When you’re on an extended stay at a resort town, there’s only so much time you can shop for T-shirts, scarf down gelato at Scoops, or inhale pastrami hoagies under the umbrellas in front of Antonio’s. You need a break in the routine—we crave adventure. Tour operators know this, and that’s why they do well in high-traffic attractions like Avalon. They’re the carnival rides at the State Fair. Instead of riding grease-stained high-speed Merry-go-rounds, these carnival barkers use gimmicks like parachutes, steel cables, bungee cords, or jump from a perfect airplane to take money from your pocket. Being the big fella I am, I don’t have faith in those contraptions.
When Queen Anne and I planned our week in Avalon, we poured over the adventure packages the town offered. Given our advanced stage of dementia, superior physical fitness, and risk of cardiac arrest, we chose to look at stars through a telescope, ride a boat with a glass bottom, and take a drive in a Hummer. None of those activities involved walking, climbing, or jumping. The only exertion we made was finding a seat.
The stargazing was a bust. The hostess doesn’t offer tours until the warm summer months. That’s because you need clear skies to look at stars, and the cooler months have persistent fog. All that you would see through the telescope would be cloud bottoms.
The boat was fascinating but less exciting than we had hoped. There are two versions of this tour; the original glass-bottom boats and another they call a submarine. The former is open to the sky and looks down through the hull. In the latter version of the ride, you climb into a tube, sit, and look through windows along the side. The sub never submerges. Since it’s dark inside the sub, you can see better through the dirty windows. After everyone is loaded, the sub (ours was painted yellow, of course) motors to a small bay south of the main Avalon harbor, where the crew tosses food into the water. The food attracts so many fish that they cover the windows. It’s cool, except their advertisements hint that you might see marine mammals, sharks, or mermaids. Chances are that you’ll only see the locals. We thought it was a fun hour-long boat ride through the kelp forest.
The ridgeline jeep tour was our only chance to see other parts of the island. On these tours, they load 4 to 8 people in the back of an open Hummer and drive the dirt roads along the mountain ridges. I suppose you could walk or bike around the locked gates, but that’s exercise. It was foggy during our trip, so we didn’t enjoy any grand vistas possible from the mountain tops. There were times when we saw the city below and caught a glimpse of an empty west-coast bay through the damp mist. One of the tricks the guides routinely pull on the unsuspecting tourists is to stop at a steep fire break that crosses the ridgeline. After explaining how firefighters built the gap to slow spreading wildfires, the driver shifts the Hummer into low range and begins to drive up the steep ridge until the passengers all scream for him to stop. But, after riding with Fred in the San Juan Mountains, I’ve done worse.

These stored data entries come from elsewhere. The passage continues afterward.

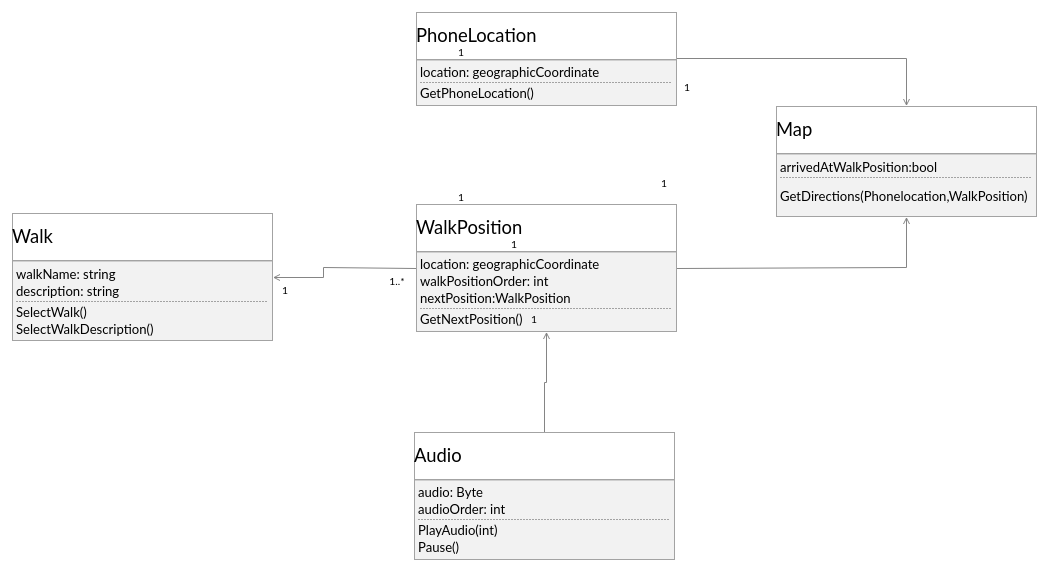
<!DOCTYPE html>
<html lang="en">
<head>
<meta charset="utf-8">
<title>Walking tour class diagram</title>
<style>
:root {
  --paper: #fff;
  --panel: #f2f2f2;
  --border: #a3a3a3;
  --border-soft: #cfcfcf;
  --line: #858585;
  --ink: #000;
}
* { box-sizing: border-box; margin: 0; padding: 0; }
html, body { width: 1049px; height: 573px; overflow: hidden; background: var(--paper); }
.diagram {
  position: relative;
  width: 1049px;
  height: 573px;
  color: var(--ink);
  font: 13.1px/17px Lato, "Open Sans", sans-serif;
}
.class {
  position: absolute;
  display: flex;
  flex-direction: column;
  width: 261px;
  border: 1px solid var(--border);
  background: var(--panel);
  white-space: nowrap;
}
.class h2 {
  height: 47px;
  border-bottom: 1px solid var(--border);
  box-shadow: 0 1px var(--border-soft);
  background: var(--paper);
  font-size: 18.4px;
  font-weight: 400;
  line-height: 44px;
  text-indent: -1px;
}
.class ul { list-style: none; margin: 0 5px 0 3px; }
.attributes {
  padding: 4px 0 2px;
  background: repeating-linear-gradient(90deg, var(--border) 0 2px, transparent 2px 3px) left bottom / 100% 1px no-repeat;
}
.operations { padding: 2px 0 3px; }
.phone-location { left: 416px; top: 12px; }
.map { left: 776px; top: 106px; }
.map .attributes { padding: 5px 0 2px; }
.map .operations { padding: 10px 0 11px; }
.walk { left: 12px; top: 213px; }
.walk .attributes { padding-top: 5px; }
.walk .operations { padding-bottom: 2px; }
.walk-position { left: 416px; top: 204px; }
.audio { left: 414px; top: 432px; }
.connectors { position: absolute; left: 0; top: 0; fill: none; stroke: var(--line); stroke-width: 1; }
.multiplicity {
  position: absolute;
  transform: translate(-50%, -50%);
  font-size: 10.4px;
  line-height: 12px;
  white-space: nowrap;
}
</style>
</head>
<body>
<main class="diagram">
  <section class="class phone-location">
    <h2>PhoneLocation</h2>
    <ul class="attributes"><li>location: geographicCoordinate</li></ul>
    <ul class="operations"><li>GetPhoneLocation()</li></ul>
  </section>

  <section class="class map">
    <h2>Map</h2>
    <ul class="attributes"><li>arrivedAtWalkPosition:bool</li></ul>
    <ul class="operations"><li>GetDirections(Phonelocation,WalkPosition)</li></ul>
  </section>

  <section class="class walk">
    <h2>Walk</h2>
    <ul class="attributes"><li>walkName: string</li><li>description: string</li></ul>
    <ul class="operations"><li>SelectWalk()</li><li>SelectWalkDescription()</li></ul>
  </section>

  <section class="class walk-position">
    <h2>WalkPosition</h2>
    <ul class="attributes"><li>location: geographicCoordinate</li><li>walkPositionOrder: int</li><li>nextPosition:WalkPosition</li></ul>
    <ul class="operations"><li>GetNextPosition()</li></ul>
  </section>

  <section class="class audio">
    <h2>Audio</h2>
    <ul class="attributes"><li>audio: Byte</li><li>audioOrder: int</li></ul>
    <ul class="operations"><li>PlayAudio(int)</li><li>Pause()</li></ul>
  </section>

  <svg class="connectors" width="1049" height="573" viewBox="0 0 1049 573" aria-hidden="true">
    <defs>
      <marker id="open-arrow" viewBox="0 0 8 8" refX="7" refY="4" markerWidth="8" markerHeight="8" markerUnits="userSpaceOnUse" orient="auto">
        <path d="M1 1 L7 4 L1 7"/>
      </marker>
    </defs>
    <polyline marker-end="url(#open-arrow)" points="677,58.5 906.5,58.5 906.5,105"/>
    <polyline marker-end="url(#open-arrow)" points="677,268.5 906.5,267.5 906.5,218"/>
    <polyline marker-end="url(#open-arrow)" points="416,268.5 323.5,267.5 323.5,277.5 274,277.5"/>
    <polyline marker-end="url(#open-arrow)" points="544.5,432 544.5,382.5 546.5,382.5 546.5,333"/>
  </svg>

  <span class="multiplicity" style="left:461px;top:52px">1</span>
  <span class="multiplicity" style="left:687px;top:87px">1</span>
  <span class="multiplicity" style="left:664px;top:183px">1</span>
  <span class="multiplicity" style="left:461px;top:197px">1</span>
  <span class="multiplicity" style="left:514px;top:244px">1</span>
  <span class="multiplicity" style="left:534px;top:319px">1</span>
  <span class="multiplicity" style="left:285px;top:290px">1</span>
  <span class="multiplicity" style="left:397px;top:281px">1..*</span>
</main>
</body>
</html>
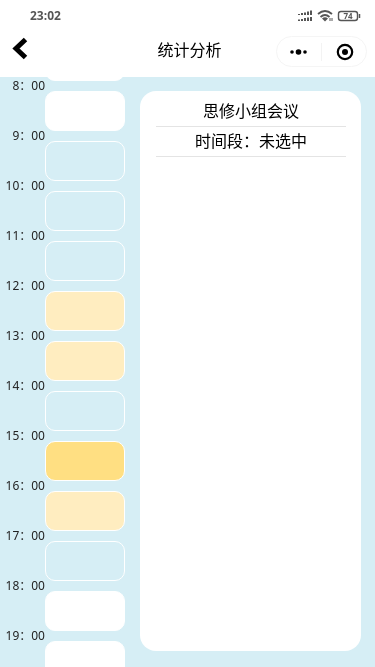
<!DOCTYPE html>
<html lang="zh-CN">
<head>
<meta charset="utf-8">
<title>统计分析</title>
<style>
:root {
  --sky: #d6eef5;
  --paper: #fff;
  --ink: #000;
  --status: #555;
  --rule: #e4e4e4;
  --busy-light: #ffedc0;
  --busy-strong: #ffdf82;
}
* { box-sizing: border-box; margin: 0; padding: 0; }
body {
  width: 375px; height: 667px; overflow: hidden;
  display: flex; flex-direction: column;
  background: var(--sky); color: var(--ink);
  font-family: "Noto Sans", "Noto Sans CJK SC", sans-serif;
}
header { flex: none; height: 77px; background: var(--paper); }
.status-bar {
  height: 32px; padding: 0 13px 0 30px;
  display: flex; justify-content: space-between; align-items: center;
  color: var(--status); font: 700 12px/32px "Noto Sans", sans-serif;
}
.status-bar svg { display: block; }
.nav-bar {
  height: 45px; padding: 0 8px 0 12px;
  display: grid; grid-template-columns: 91px 1fr 91px; align-items: start;
}
.back { display: block; padding-top: 4px; }
.back svg, .capsule svg { display: block; }
h1 { font-size: 16px; font-weight: 400; line-height: 36px; text-align: center; }
.capsule {
  height: 31px; margin-top: 4px;
  border: 1px solid #f5f5f5; border-radius: 16px;
}
main { flex: 1; min-height: 0; display: flex; overflow: hidden; }
.timeline { width: 125px; margin-top: -46px; list-style: none; }
.hour { height: 50px; }
.hour time {
  display: block; width: 45px; height: 10px;
  font-size: 12px; line-height: 10px; text-align: right; white-space: nowrap; color: #222;
}
.slot {
  height: 40px; margin-left: 45px;
  border: 1px solid var(--paper); border-radius: 10px;
}
.hour:first-child { padding-top: 10px; }
.closed { background: var(--paper); }
.light { background: var(--busy-light); }
.strong { background: var(--busy-strong); }
.details {
  width: 221px; height: 560px; margin: 14px 0 0 15px; padding: 6px 15px 0 16px;
  background: var(--paper); border-radius: 16px;
}
.details h2, .details p {
  height: 30px; border-bottom: 1px solid var(--rule);
  font-size: 16px; font-weight: 400; line-height: 29px; text-align: center;
}
</style>
</head>
<body>
<header>
  <div class="status-bar">
    <span>23:02</span>
    <svg width="64" height="14" viewBox="0 0 64 14" role="img" aria-label="信号、无线网络、电量 74%">
      <g fill="none" stroke="#555" stroke-width="2">
        <path d="M0 5h15M0 11h15" stroke="none"/>
        <path d="M1 6v-1M4 6v-2M7 6v-2.500M10 6v-3.500M13 6v-4.500M1 12v-1.500M4 12v-2M7 12v-3M10 12v-3.500M13 12v-4"/>
        <path d="M20 5q7-6 14 0M22.500 8q4.500-4 9 0" stroke-width="1.800"/>
        <rect x="40.500" y="2.500" width="19" height="9" rx="2.500" stroke-width="1.400"/>
      </g>
      <path d="M24 9.500q3-2.500 6 0l-3 3z" fill="#555"/>
      <path d="M32 9v3M34 9v3" stroke="#555"/>
      <path d="M61.500 5v4" stroke="#555" stroke-width="1.500"/>
      <text x="50" y="10" text-anchor="middle" font-size="8" font-weight="700" fill="#555">74</text>
    </svg>
  </div>
  <nav class="nav-bar">
    <a class="back" href="#" aria-label="返回">
      <svg width="18" height="25" viewBox="0 0 18 25">
        <path d="M13.500 3.500 4 12.500l9.500 9" fill="none" stroke="#000" stroke-width="5"/>
      </svg>
    </a>
    <h1>统计分析</h1>
    <div class="capsule">
      <svg width="89" height="29" viewBox="0 0 89 29" role="img" aria-label="更多与关闭">
        <circle cx="15" cy="15" r="1.800"/>
        <circle cx="21.500" cy="15" r="2.800"/>
        <circle cx="28" cy="15" r="1.800"/>
        <path d="M44.500 6v18" stroke="#f3f3f3"/>
        <circle cx="68" cy="15" r="7.200" fill="none" stroke="#000" stroke-width="2.200"/>
        <circle cx="68" cy="15" r="3"/>
      </svg>
    </div>
  </nav>
</header>
<main>
  <ol class="timeline">
    <li class="hour"><div class="slot closed"></div></li>
    <li class="hour"><time>8：00</time><div class="slot closed"></div></li>
    <li class="hour"><time>9：00</time><div class="slot"></div></li>
    <li class="hour"><time>10：00</time><div class="slot"></div></li>
    <li class="hour"><time>11：00</time><div class="slot"></div></li>
    <li class="hour"><time>12：00</time><div class="slot light"></div></li>
    <li class="hour"><time>13：00</time><div class="slot light"></div></li>
    <li class="hour"><time>14：00</time><div class="slot"></div></li>
    <li class="hour"><time>15：00</time><div class="slot strong"></div></li>
    <li class="hour"><time>16：00</time><div class="slot light"></div></li>
    <li class="hour"><time>17：00</time><div class="slot"></div></li>
    <li class="hour"><time>18：00</time><div class="slot closed"></div></li>
    <li class="hour"><time>19：00</time><div class="slot closed"></div></li>
  </ol>
  <section class="details">
    <h2>思修小组会议</h2>
    <p>时间段：未选中</p>
  </section>
</main>
</body>
</html>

The highlight of our ride was the ‘puppy’ our guide—Chief— spotted napping in the tall golden grass. Chief stopped the Hummer and got him to sit up so we could take Mike’s picture.
Another thing we considered—but ruled out—was hiring a fishing charter. The captains claim that there are some nice fish to be caught off the island’s west side. In Avalon, you’ll see people carrying fishing gear, so there must be some truth to their claims. Some locals will go to the pier’s end in the mornings and fish for shad and other bait fish. Then they head for deeper water in boats and fish for big trophies. That brings us to this week’s picture that I call Pete. Pete was an opportunistic brown pelican perched on the pier railing waiting for one of the anglers to drop their catch. Why plunge into the cold ocean for lunch when someone brings it to you? He must be used to people because he let me get this close-up shot without flinching. He was content sitting there until a young girl tried to touch his feathers. That was a step too far. We watch Pete drop 20 feet to the water and skim along the blue surface. Without flapping his broad wings, he picked up speed, then circled overhead the girl and her father walking hand in hand along the boardwalk, and then he expressed his displeasure—splat.
You can see the larger version of Pete on his Web Page by clicking here. Come back next week to see another Avalon photo and read about our adventure.
Till Next Time